Entries shown START

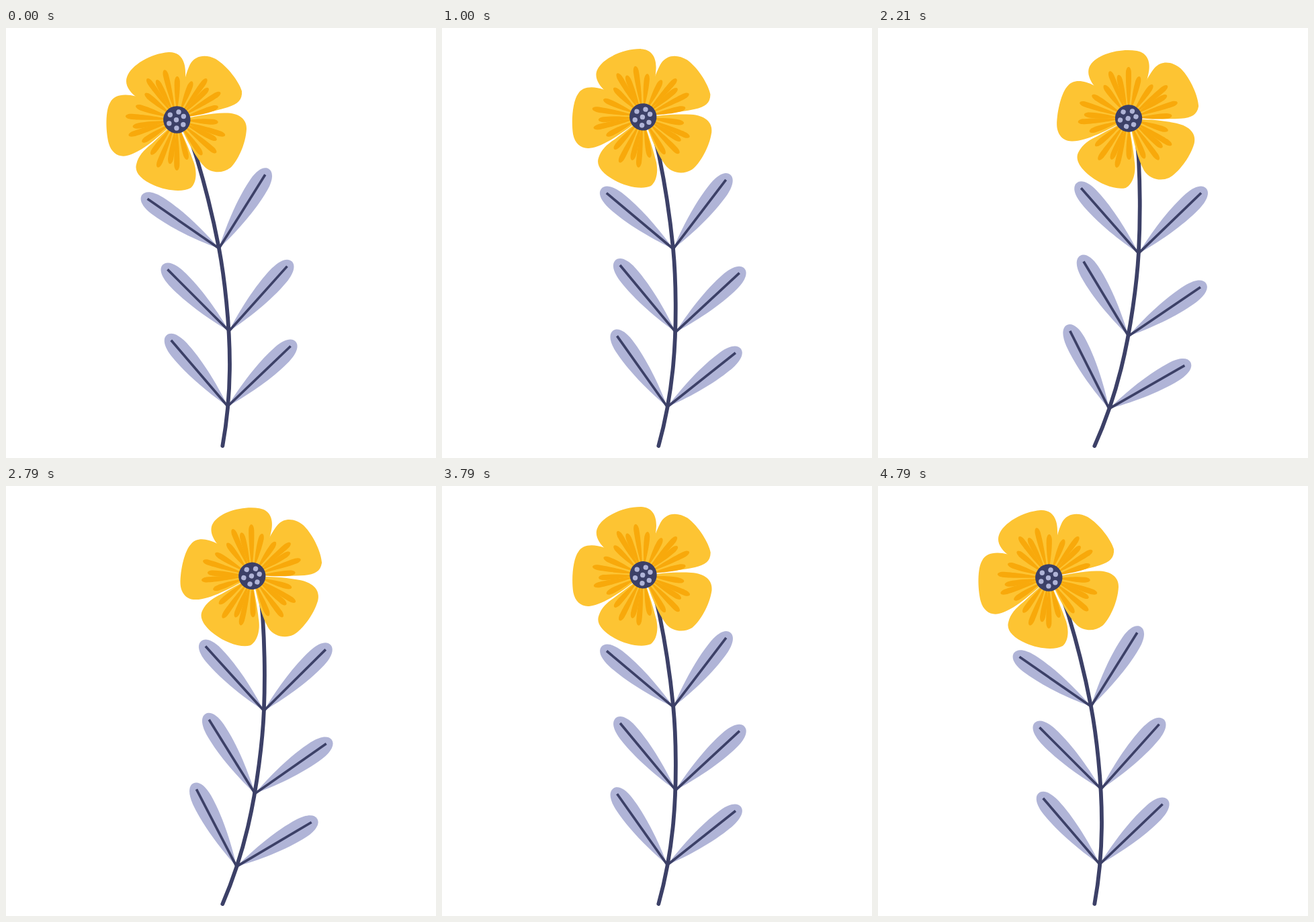
Recreate the animation shown at these times as an HTML page. Size 640 by 640 pixels, loop 4870 ms.

```html
<!DOCTYPE html>
<html lang="en">
<head>
<meta charset="utf-8">
<title>Swaying flower</title>
<style>
  html, body { margin: 0; width: 100%; height: 100%; overflow: hidden; background: #fff; }
  svg { display: block; width: 100%; height: 100%; }
  .leaf { fill: #b0b4d7; }
  .stem, .vein { fill: none; stroke: #3c4067; }
  .stem { stroke-width: 5.8; stroke-linecap: round; }
  .vein { stroke-width: 3.7; }
  .petal { fill: #fdc433; }
  .streak { fill: #f8a90b; }
  .eye { fill: #3c4067; }
  .seed { fill: #b0b4d7; }
</style>
</head>
<body>
<svg viewBox="0 0 640 640">
  <g id="plant">
    <g id="leaves"></g>
    <path class="stem" d="M322.3 622C327 596 333 555 333 500C333 440 325 370 317 328C308 281 297 237 284 194C280 181 276 171 274 165"/>
    <g id="flower">
      <path class="petal" d="M254 134L196 104C184 96 176 84 180 73C186 55 216 38 242 36C258 35 267 47 267 66C268 90 262 115 256 134Z"/>
      <path class="petal" d="M256 134C258 108 266 70 274 54C282 40 298 39 312 46C330 57 347 80 351 94C352 107 345 113 330 118C305 126 275 130 256 135Z"/>
      <path class="petal" d="M258 137C280 131 305 127 325 126.5C345 126 358 134 358 150C357 172 345 198 334 208C322 217 306 216 296 207C284 195 270 170 257 140Z"/>
      <path class="petal" d="M255 140C262 158 272 178 278 196C285 212 284 230 275 238C262 245 238 242 220 234C200 225 191 214 194 203C197 190 205 182 216 173C230 160 245 147 254 138Z"/>
      <path class="petal" d="M250 134C230 117 212 105 193 101.5C175 97 160 100 155 111C148 122 148 152 153 172C157 186 168 193 180 190C200 186 230 160 252 139Z"/>
    </g>
  </g>
</svg>
<script>
const PIVOT = '322 622';
const EYE = [254.3, 136.5];
const LOOP = 4870, FPS = 14, LAST = 67, SWAY = 14.1;

const byId = id => document.getElementById(id);

function add(parent, tag, attrs) {
  const el = document.createElementNS('http://www.w3.org/2000/svg', tag);
  for (const key in attrs) el.setAttribute(key, attrs[key]);
  return parent.appendChild(el);
}

// Leaf pairs: node x, y, then the right and left directions in degrees.
const pairs = [
  [317, 328, 57.9, 145.3],
  [332, 451, 48.1, 135],
  [330, 563, 43.7, 130.6]
];
const leafShape = 'M0 0C30-8 75-16.5 112-15C130-14 139.5-8 139.5 0' +
                  'C139.5 8 130 14 112 15C75 16.5 30 8 0 0Z';
for (const [x, y, ...angles] of pairs) {
  for (const a of angles) {
    const g = add(byId('leaves'), 'g', { transform: `translate(${x} ${y}) rotate(${-a})` });
    add(g, 'path', { class: 'leaf', d: leafShape });
    add(g, 'path', { class: 'vein', d: 'M0 0H129.5' });
  }
}

// The same fan of streaks on each petal: angle offset and length.
const flower = byId('flower');
const fan = [[25.5, 62], [11, 76], [2, 67], [-11, 77], [-25.5, 65]];
for (let k = 0; k < 5; k++) {
  for (const [turn, len] of fan) {
    const a = 43 + 72 * k + turn;
    add(flower, 'path', {
      class: 'streak',
      transform: `translate(${EYE}) rotate(${-a})`,
      d: `M12 0C30-3 ${len - 20}-4.5 ${len - 8}-4C${len + 2}-3 ${len + 2} 3 ${len - 8} 4` +
         `C${len - 20} 4.5 30 3 12 0Z`
    });
  }
}

add(flower, 'circle', { class: 'eye', cx: EYE[0], cy: EYE[1], r: 20.2 });
const seeds = [[2.7, -11.5], [-10, -7.3], [10, -5], [-0.8, 0.3], [-11.5, 5.5], [9.5, 7.2], [-0.4, 12.5]];
for (const [x, y] of seeds) {
  add(flower, 'circle', { class: 'seed', cx: EYE[0] + x, cy: EYE[1] + y, r: 3.7 });
}

// Time in ms and progress of the swing; a cosine eases each way.
const steps = [[0, 0], [1000, .419], [1570, .662], [2210, .925], [2395, 1],
               [3290, .611], [3790, .419], [4790, 0]];

function progress(t) {
  const i = Math.max(1, steps.findIndex(s => s[0] >= t));
  const [t0, p0] = steps[i - 1], [t1, p1] = steps[i];
  return p0 + (p1 - p0) * (t - t0) / (t1 - t0);
}

function draw(now) {
  const tick = Math.min(LAST, Math.floor((now % LOOP + 5) * FPS / 1000));
  const t = Math.min(4790, tick * 1000 / FPS);
  const angle = SWAY * (1 - Math.cos(Math.PI * progress(t))) / 2;
  byId('plant').setAttribute('transform', `rotate(${angle.toFixed(3)} ${PIVOT})`);
}

const start = performance.now();
function loop() {
  draw(performance.now() - start);
  requestAnimationFrame(loop);
}
loop();
</script>
</body>
</html>
```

Entries shown END

> Directions for this task
Copy every line above exactly, leaving no picture in the copy.

> Finished exercise
Recreate the animation shown at these times as an HTML page. Size 640 by 640 pixels, loop 4870 ms.

```html
<!DOCTYPE html>
<html lang="en">
<head>
<meta charset="utf-8">
<title>Swaying flower</title>
<style>
  html, body { margin: 0; width: 100%; height: 100%; overflow: hidden; background: #fff; }
  svg { display: block; width: 100%; height: 100%; }
  .leaf { fill: #b0b4d7; }
  .stem, .vein { fill: none; stroke: #3c4067; }
  .stem { stroke-width: 5.8; stroke-linecap: round; }
  .vein { stroke-width: 3.7; }
  .petal { fill: #fdc433; }
  .streak { fill: #f8a90b; }
  .eye { fill: #3c4067; }
  .seed { fill: #b0b4d7; }
</style>
</head>
<body>
<svg viewBox="0 0 640 640">
  <g id="plant">
    <g id="leaves"></g>
    <path class="stem" d="M322.3 622C327 596 333 555 333 500C333 440 325 370 317 328C308 281 297 237 284 194C280 181 276 171 274 165"/>
    <g id="flower">
      <path class="petal" d="M254 134L196 104C184 96 176 84 180 73C186 55 216 38 242 36C258 35 267 47 267 66C268 90 262 115 256 134Z"/>
      <path class="petal" d="M256 134C258 108 266 70 274 54C282 40 298 39 312 46C330 57 347 80 351 94C352 107 345 113 330 118C305 126 275 130 256 135Z"/>
      <path class="petal" d="M258 137C280 131 305 127 325 126.5C345 126 358 134 358 150C357 172 345 198 334 208C322 217 306 216 296 207C284 195 270 170 257 140Z"/>
      <path class="petal" d="M255 140C262 158 272 178 278 196C285 212 284 230 275 238C262 245 238 242 220 234C200 225 191 214 194 203C197 190 205 182 216 173C230 160 245 147 254 138Z"/>
      <path class="petal" d="M250 134C230 117 212 105 193 101.5C175 97 160 100 155 111C148 122 148 152 153 172C157 186 168 193 180 190C200 186 230 160 252 139Z"/>
    </g>
  </g>
</svg>
<script>
const PIVOT = '322 622';
const EYE = [254.3, 136.5];
const LOOP = 4870, FPS = 14, LAST = 67, SWAY = 14.1;

const byId = id => document.getElementById(id);

function add(parent, tag, attrs) {
  const el = document.createElementNS('http://www.w3.org/2000/svg', tag);
  for (const key in attrs) el.setAttribute(key, attrs[key]);
  return parent.appendChild(el);
}

// Leaf pairs: node x, y, then the right and left directions in degrees.
const pairs = [
  [317, 328, 57.9, 145.3],
  [332, 451, 48.1, 135],
  [330, 563, 43.7, 130.6]
];
const leafShape = 'M0 0C30-8 75-16.5 112-15C130-14 139.5-8 139.5 0' +
                  'C139.5 8 130 14 112 15C75 16.5 30 8 0 0Z';
for (const [x, y, ...angles] of pairs) {
  for (const a of angles) {
    const g = add(byId('leaves'), 'g', { transform: `translate(${x} ${y}) rotate(${-a})` });
    add(g, 'path', { class: 'leaf', d: leafShape });
    add(g, 'path', { class: 'vein', d: 'M0 0H129.5' });
  }
}

// The same fan of streaks on each petal: angle offset and length.
const flower = byId('flower');
const fan = [[25.5, 62], [11, 76], [2, 67], [-11, 77], [-25.5, 65]];
for (let k = 0; k < 5; k++) {
  for (const [turn, len] of fan) {
    const a = 43 + 72 * k + turn;
    add(flower, 'path', {
      class: 'streak',
      transform: `translate(${EYE}) rotate(${-a})`,
      d: `M12 0C30-3 ${len - 20}-4.5 ${len - 8}-4C${len + 2}-3 ${len + 2} 3 ${len - 8} 4` +
         `C${len - 20} 4.5 30 3 12 0Z`
    });
  }
}

add(flower, 'circle', { class: 'eye', cx: EYE[0], cy: EYE[1], r: 20.2 });
const seeds = [[2.7, -11.5], [-10, -7.3], [10, -5], [-0.8, 0.3], [-11.5, 5.5], [9.5, 7.2], [-0.4, 12.5]];
for (const [x, y] of seeds) {
  add(flower, 'circle', { class: 'seed', cx: EYE[0] + x, cy: EYE[1] + y, r: 3.7 });
}

// Time in ms and progress of the swing; a cosine eases each way.
const steps = [[0, 0], [1000, .419], [1570, .662], [2210, .925], [2395, 1],
               [3290, .611], [3790, .419], [4790, 0]];

function progress(t) {
  const i = Math.max(1, steps.findIndex(s => s[0] >= t));
  const [t0, p0] = steps[i - 1], [t1, p1] = steps[i];
  return p0 + (p1 - p0) * (t - t0) / (t1 - t0);
}

function draw(now) {
  const tick = Math.min(LAST, Math.floor((now % LOOP + 5) * FPS / 1000));
  const t = Math.min(4790, tick * 1000 / FPS);
  const angle = SWAY * (1 - Math.cos(Math.PI * progress(t))) / 2;
  byId('plant').setAttribute('transform', `rotate(${angle.toFixed(3)} ${PIVOT})`);
}

const start = performance.now();
function loop() {
  draw(performance.now() - start);
  requestAnimationFrame(loop);
}
loop();
</script>
</body>
</html>
```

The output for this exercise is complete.